## THE PROBLEM
The following entries are to be retyped in full, exactly as written.

[Records from a collection]
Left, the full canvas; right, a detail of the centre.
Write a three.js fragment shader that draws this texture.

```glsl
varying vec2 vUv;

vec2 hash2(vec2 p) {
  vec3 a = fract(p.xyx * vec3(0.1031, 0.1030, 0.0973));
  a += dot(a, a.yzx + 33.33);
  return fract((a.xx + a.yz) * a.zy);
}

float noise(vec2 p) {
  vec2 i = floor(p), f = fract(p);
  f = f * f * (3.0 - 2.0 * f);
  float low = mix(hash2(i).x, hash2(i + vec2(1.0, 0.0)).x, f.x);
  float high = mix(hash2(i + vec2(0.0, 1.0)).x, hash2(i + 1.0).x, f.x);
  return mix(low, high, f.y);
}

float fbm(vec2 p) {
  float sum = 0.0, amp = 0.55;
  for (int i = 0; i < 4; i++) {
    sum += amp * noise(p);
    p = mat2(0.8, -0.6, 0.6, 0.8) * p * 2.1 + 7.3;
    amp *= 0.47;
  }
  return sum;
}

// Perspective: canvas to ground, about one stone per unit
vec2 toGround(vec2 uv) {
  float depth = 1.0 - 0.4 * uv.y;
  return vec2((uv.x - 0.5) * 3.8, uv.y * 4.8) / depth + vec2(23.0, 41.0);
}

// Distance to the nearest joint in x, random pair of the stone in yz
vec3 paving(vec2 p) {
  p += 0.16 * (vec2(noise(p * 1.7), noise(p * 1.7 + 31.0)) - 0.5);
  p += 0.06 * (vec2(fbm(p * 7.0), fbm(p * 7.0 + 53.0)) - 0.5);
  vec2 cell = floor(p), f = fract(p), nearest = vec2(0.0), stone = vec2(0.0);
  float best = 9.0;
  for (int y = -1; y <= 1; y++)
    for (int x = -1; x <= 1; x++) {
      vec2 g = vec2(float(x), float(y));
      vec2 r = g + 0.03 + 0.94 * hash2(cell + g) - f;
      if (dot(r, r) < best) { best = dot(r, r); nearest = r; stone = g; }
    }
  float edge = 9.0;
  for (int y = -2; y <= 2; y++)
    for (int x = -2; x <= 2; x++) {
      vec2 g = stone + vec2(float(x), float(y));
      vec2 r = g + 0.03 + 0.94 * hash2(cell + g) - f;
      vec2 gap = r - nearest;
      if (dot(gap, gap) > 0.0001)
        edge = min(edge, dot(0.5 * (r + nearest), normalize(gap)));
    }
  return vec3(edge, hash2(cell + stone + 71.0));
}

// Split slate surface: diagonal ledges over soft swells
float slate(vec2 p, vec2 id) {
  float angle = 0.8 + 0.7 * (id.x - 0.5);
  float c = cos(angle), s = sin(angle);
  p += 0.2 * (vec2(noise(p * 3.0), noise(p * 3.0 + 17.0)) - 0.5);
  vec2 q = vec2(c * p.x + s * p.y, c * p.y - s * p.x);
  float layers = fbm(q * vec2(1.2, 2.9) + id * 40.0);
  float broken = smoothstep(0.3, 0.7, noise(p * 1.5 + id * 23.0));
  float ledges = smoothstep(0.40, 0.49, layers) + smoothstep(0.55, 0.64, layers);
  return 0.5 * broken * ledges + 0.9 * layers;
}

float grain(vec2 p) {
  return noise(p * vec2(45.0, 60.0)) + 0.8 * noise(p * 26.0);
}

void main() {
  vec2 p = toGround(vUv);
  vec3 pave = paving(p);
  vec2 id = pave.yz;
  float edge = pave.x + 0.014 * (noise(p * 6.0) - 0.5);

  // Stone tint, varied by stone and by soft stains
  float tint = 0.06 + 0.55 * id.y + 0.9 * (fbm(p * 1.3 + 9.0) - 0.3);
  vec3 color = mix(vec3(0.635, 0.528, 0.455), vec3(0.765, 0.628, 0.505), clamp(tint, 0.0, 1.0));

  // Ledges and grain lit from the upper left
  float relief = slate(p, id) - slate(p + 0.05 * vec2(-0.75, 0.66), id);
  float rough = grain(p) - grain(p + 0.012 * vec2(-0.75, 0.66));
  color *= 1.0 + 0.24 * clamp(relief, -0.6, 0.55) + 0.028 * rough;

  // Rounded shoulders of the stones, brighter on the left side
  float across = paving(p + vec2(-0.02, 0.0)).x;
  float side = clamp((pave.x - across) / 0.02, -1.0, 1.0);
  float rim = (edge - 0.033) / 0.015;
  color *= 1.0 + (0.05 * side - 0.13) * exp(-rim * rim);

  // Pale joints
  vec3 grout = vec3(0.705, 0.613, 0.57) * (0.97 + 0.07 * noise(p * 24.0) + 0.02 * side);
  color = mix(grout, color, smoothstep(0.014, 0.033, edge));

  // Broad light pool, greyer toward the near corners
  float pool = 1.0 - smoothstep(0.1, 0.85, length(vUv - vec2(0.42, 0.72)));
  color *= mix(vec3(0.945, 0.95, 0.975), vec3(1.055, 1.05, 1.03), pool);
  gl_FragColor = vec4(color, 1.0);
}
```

## WRITTEN ANSWER
Left, the full canvas; right, a detail of the centre.
Write a three.js fragment shader that draws this texture.

```glsl
varying vec2 vUv;

vec2 hash2(vec2 p) {
  vec3 a = fract(p.xyx * vec3(0.1031, 0.1030, 0.0973));
  a += dot(a, a.yzx + 33.33);
  return fract((a.xx + a.yz) * a.zy);
}

float noise(vec2 p) {
  vec2 i = floor(p), f = fract(p);
  f = f * f * (3.0 - 2.0 * f);
  float low = mix(hash2(i).x, hash2(i + vec2(1.0, 0.0)).x, f.x);
  float high = mix(hash2(i + vec2(0.0, 1.0)).x, hash2(i + 1.0).x, f.x);
  return mix(low, high, f.y);
}

float fbm(vec2 p) {
  float sum = 0.0, amp = 0.55;
  for (int i = 0; i < 4; i++) {
    sum += amp * noise(p);
    p = mat2(0.8, -0.6, 0.6, 0.8) * p * 2.1 + 7.3;
    amp *= 0.47;
  }
  return sum;
}

// Perspective: canvas to ground, about one stone per unit
vec2 toGround(vec2 uv) {
  float depth = 1.0 - 0.4 * uv.y;
  return vec2((uv.x - 0.5) * 3.8, uv.y * 4.8) / depth + vec2(23.0, 41.0);
}

// Distance to the nearest joint in x, random pair of the stone in yz
vec3 paving(vec2 p) {
  p += 0.16 * (vec2(noise(p * 1.7), noise(p * 1.7 + 31.0)) - 0.5);
  p += 0.06 * (vec2(fbm(p * 7.0), fbm(p * 7.0 + 53.0)) - 0.5);
  vec2 cell = floor(p), f = fract(p), nearest = vec2(0.0), stone = vec2(0.0);
  float best = 9.0;
  for (int y = -1; y <= 1; y++)
    for (int x = -1; x <= 1; x++) {
      vec2 g = vec2(float(x), float(y));
      vec2 r = g + 0.03 + 0.94 * hash2(cell + g) - f;
      if (dot(r, r) < best) { best = dot(r, r); nearest = r; stone = g; }
    }
  float edge = 9.0;
  for (int y = -2; y <= 2; y++)
    for (int x = -2; x <= 2; x++) {
      vec2 g = stone + vec2(float(x), float(y));
      vec2 r = g + 0.03 + 0.94 * hash2(cell + g) - f;
      vec2 gap = r - nearest;
      if (dot(gap, gap) > 0.0001)
        edge = min(edge, dot(0.5 * (r + nearest), normalize(gap)));
    }
  return vec3(edge, hash2(cell + stone + 71.0));
}

// Split slate surface: diagonal ledges over soft swells
float slate(vec2 p, vec2 id) {
  float angle = 0.8 + 0.7 * (id.x - 0.5);
  float c = cos(angle), s = sin(angle);
  p += 0.2 * (vec2(noise(p * 3.0), noise(p * 3.0 + 17.0)) - 0.5);
  vec2 q = vec2(c * p.x + s * p.y, c * p.y - s * p.x);
  float layers = fbm(q * vec2(1.2, 2.9) + id * 40.0);
  float broken = smoothstep(0.3, 0.7, noise(p * 1.5 + id * 23.0));
  float ledges = smoothstep(0.40, 0.49, layers) + smoothstep(0.55, 0.64, layers);
  return 0.5 * broken * ledges + 0.9 * layers;
}

float grain(vec2 p) {
  return noise(p * vec2(45.0, 60.0)) + 0.8 * noise(p * 26.0);
}

void main() {
  vec2 p = toGround(vUv);
  vec3 pave = paving(p);
  vec2 id = pave.yz;
  float edge = pave.x + 0.014 * (noise(p * 6.0) - 0.5);

  // Stone tint, varied by stone and by soft stains
  float tint = 0.06 + 0.55 * id.y + 0.9 * (fbm(p * 1.3 + 9.0) - 0.3);
  vec3 color = mix(vec3(0.635, 0.528, 0.455), vec3(0.765, 0.628, 0.505), clamp(tint, 0.0, 1.0));

  // Ledges and grain lit from the upper left
  float relief = slate(p, id) - slate(p + 0.05 * vec2(-0.75, 0.66), id);
  float rough = grain(p) - grain(p + 0.012 * vec2(-0.75, 0.66));
  color *= 1.0 + 0.24 * clamp(relief, -0.6, 0.55) + 0.028 * rough;

  // Rounded shoulders of the stones, brighter on the left side
  float across = paving(p + vec2(-0.02, 0.0)).x;
  float side = clamp((pave.x - across) / 0.02, -1.0, 1.0);
  float rim = (edge - 0.033) / 0.015;
  color *= 1.0 + (0.05 * side - 0.13) * exp(-rim * rim);

  // Pale joints
  vec3 grout = vec3(0.705, 0.613, 0.57) * (0.97 + 0.07 * noise(p * 24.0) + 0.02 * side);
  color = mix(grout, color, smoothstep(0.014, 0.033, edge));

  // Broad light pool, greyer toward the near corners
  float pool = 1.0 - smoothstep(0.1, 0.85, length(vUv - vec2(0.42, 0.72)));
  color *= mix(vec3(0.945, 0.95, 0.975), vec3(1.055, 1.05, 1.03), pool);
  gl_FragColor = vec4(color, 1.0);
}
```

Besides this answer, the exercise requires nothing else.